Bingo Review 2: Shelfie
I honestly have no idea how long Press Start to Play has been on my literal TBR shelf, but it’s been a while.
I figured this was as good a reason as any to finally pick it up, especially since I actually broke down and bought a Nintendo Switch Light a few weeks ago. I’ve never been much of a gamer; I didn’t grow up with it really, unless you count the educational stuff like Oregon Trail and Number Munchers. I also remember what must have been some kind of super basic coding game where there’s this turtle and you can write it instructions to draw things or do basic animations. Anybody in elementary school in the late 80s remember this?
Anyways, Press Start to Play is a short story anthology by a wide variety of authors, some known to me as fantasy writers, others apparently well known in the gaming or comic industries but just not familiar to me. Overall, there’s 2 basic story types: Type 1: someone gets into a game, only to discover the game is not what they initially thought (ie there’s an impact on the real world they hadn’t first known about and must confront, etc), and Type 2: a gamer gets stuck in the game somehow and needs to figure out how or if they can escape. Overall, the collection gets a little predictable in this, but most of the stories are still interesting in their own ways.
2 of my favorite 3 stories happen to be by authors I was already somewhat familiar with via other means: “1UP” by Holly Black and “Survival Horror” by Seanan McGuire. The third story I liked was “REAL” by Django Wexler. Both “Survival Horror” and “REAL” have something to do with a game becoming real or trying to control some element of reality with probable sinister intent. “Survival Horror” is set in the author’s InCryptid world, so it helps if you’ve read at least one of those novels, as I thankfully recently had. It was kind of fun to see a little more from characters only briefly mentioned in the main series (as of book 1), and see main characters mentioned only in passing. I liked the first InCryptid novel; it’s kind of junky but entertaining urban fantasy. The short story is two of the younger characters hanging out and getting stuck in a game, and if they don’t solve the puzzles, something bad, Robin Goodfellow, might be released into the real world or they might get stuck in captivity with him. Will they escape, and who set them up? I have to admit, I did not really like Holly Black’s YA novel The Cruel Prince, although I think that might post-date “1UP”. The short story might be my favorite of the book because it’s pretty different in some ways. The basic premise is a group of teen are meeting in real life for the first time at the funeral of one of their online friends, but something is strange, and it turns out the dead friend has set up a gaming challenge for them to help them figure out what happened to him. I really liked the final twist which is a little cliché in terms of whodunit but also a good twist. No spoilers. “REAL” is one of the stories of the game has mysterious impact on real world sorts, but I really did like the twist about exactly what was going on; the big realization/reveal was well set up and it really works nicely. It’s kind of creepy if you think about the implications, but I still liked it.

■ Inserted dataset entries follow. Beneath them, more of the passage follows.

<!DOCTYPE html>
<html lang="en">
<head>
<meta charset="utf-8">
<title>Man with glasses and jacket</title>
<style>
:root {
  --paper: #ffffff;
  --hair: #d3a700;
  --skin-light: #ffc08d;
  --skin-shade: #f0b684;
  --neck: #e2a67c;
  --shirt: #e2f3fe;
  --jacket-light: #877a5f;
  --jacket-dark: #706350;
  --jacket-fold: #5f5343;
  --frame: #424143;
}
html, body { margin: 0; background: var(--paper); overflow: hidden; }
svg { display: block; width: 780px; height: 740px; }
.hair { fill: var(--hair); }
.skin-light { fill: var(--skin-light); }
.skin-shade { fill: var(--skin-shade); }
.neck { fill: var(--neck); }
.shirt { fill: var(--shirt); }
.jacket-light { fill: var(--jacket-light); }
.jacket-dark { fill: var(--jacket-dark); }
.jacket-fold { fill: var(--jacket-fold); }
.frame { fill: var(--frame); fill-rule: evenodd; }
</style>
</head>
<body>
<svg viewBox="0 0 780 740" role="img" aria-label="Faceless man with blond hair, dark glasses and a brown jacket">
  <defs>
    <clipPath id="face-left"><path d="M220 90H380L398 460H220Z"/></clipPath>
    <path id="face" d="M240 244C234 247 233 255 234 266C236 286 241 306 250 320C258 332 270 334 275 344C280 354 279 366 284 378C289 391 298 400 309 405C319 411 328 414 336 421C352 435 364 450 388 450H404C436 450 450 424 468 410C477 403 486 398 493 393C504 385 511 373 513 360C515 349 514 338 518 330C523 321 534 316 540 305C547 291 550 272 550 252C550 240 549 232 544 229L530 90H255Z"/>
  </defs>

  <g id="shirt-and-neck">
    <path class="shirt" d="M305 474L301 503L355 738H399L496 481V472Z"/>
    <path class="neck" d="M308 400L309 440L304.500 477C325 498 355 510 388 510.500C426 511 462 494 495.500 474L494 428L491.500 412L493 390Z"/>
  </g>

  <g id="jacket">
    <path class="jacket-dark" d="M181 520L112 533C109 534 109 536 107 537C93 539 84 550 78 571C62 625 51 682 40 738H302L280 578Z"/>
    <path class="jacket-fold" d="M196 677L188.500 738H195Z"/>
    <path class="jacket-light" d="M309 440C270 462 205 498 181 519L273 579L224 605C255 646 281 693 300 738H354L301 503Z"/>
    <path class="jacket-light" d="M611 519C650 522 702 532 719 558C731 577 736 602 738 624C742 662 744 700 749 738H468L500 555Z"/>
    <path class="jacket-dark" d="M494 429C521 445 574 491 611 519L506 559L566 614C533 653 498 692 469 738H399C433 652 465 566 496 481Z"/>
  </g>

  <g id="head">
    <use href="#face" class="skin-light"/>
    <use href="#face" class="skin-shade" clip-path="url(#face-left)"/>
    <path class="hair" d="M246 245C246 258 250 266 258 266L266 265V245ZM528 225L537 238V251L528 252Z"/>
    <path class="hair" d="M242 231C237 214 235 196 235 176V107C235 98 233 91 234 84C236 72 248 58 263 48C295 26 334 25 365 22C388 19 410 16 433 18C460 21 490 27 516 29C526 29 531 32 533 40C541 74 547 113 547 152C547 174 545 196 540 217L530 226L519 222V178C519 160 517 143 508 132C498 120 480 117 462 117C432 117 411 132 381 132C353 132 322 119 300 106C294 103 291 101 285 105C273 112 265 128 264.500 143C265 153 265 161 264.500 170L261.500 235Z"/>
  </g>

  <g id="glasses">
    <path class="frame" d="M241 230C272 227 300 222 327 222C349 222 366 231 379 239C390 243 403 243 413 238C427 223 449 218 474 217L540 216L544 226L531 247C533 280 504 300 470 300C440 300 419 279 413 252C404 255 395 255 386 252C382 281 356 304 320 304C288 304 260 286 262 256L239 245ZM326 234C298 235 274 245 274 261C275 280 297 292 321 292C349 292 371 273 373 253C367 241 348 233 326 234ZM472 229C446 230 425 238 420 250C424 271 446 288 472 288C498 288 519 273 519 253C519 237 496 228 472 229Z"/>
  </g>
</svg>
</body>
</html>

The one story that didn’t really seem to fit into the above noted patterns was “Respawn” by Hiroshi Sakurazaka. It’s not a bad story, but the prologue reframing some Biblical text in gamer context and the actual story about a guy who keeps dying but reviving in different bodies doesn’t really clearly connect with video games. I can see how it’s supposed to, but I just don’t buy it.
Overall, it’s a good collection with some hit and miss for me.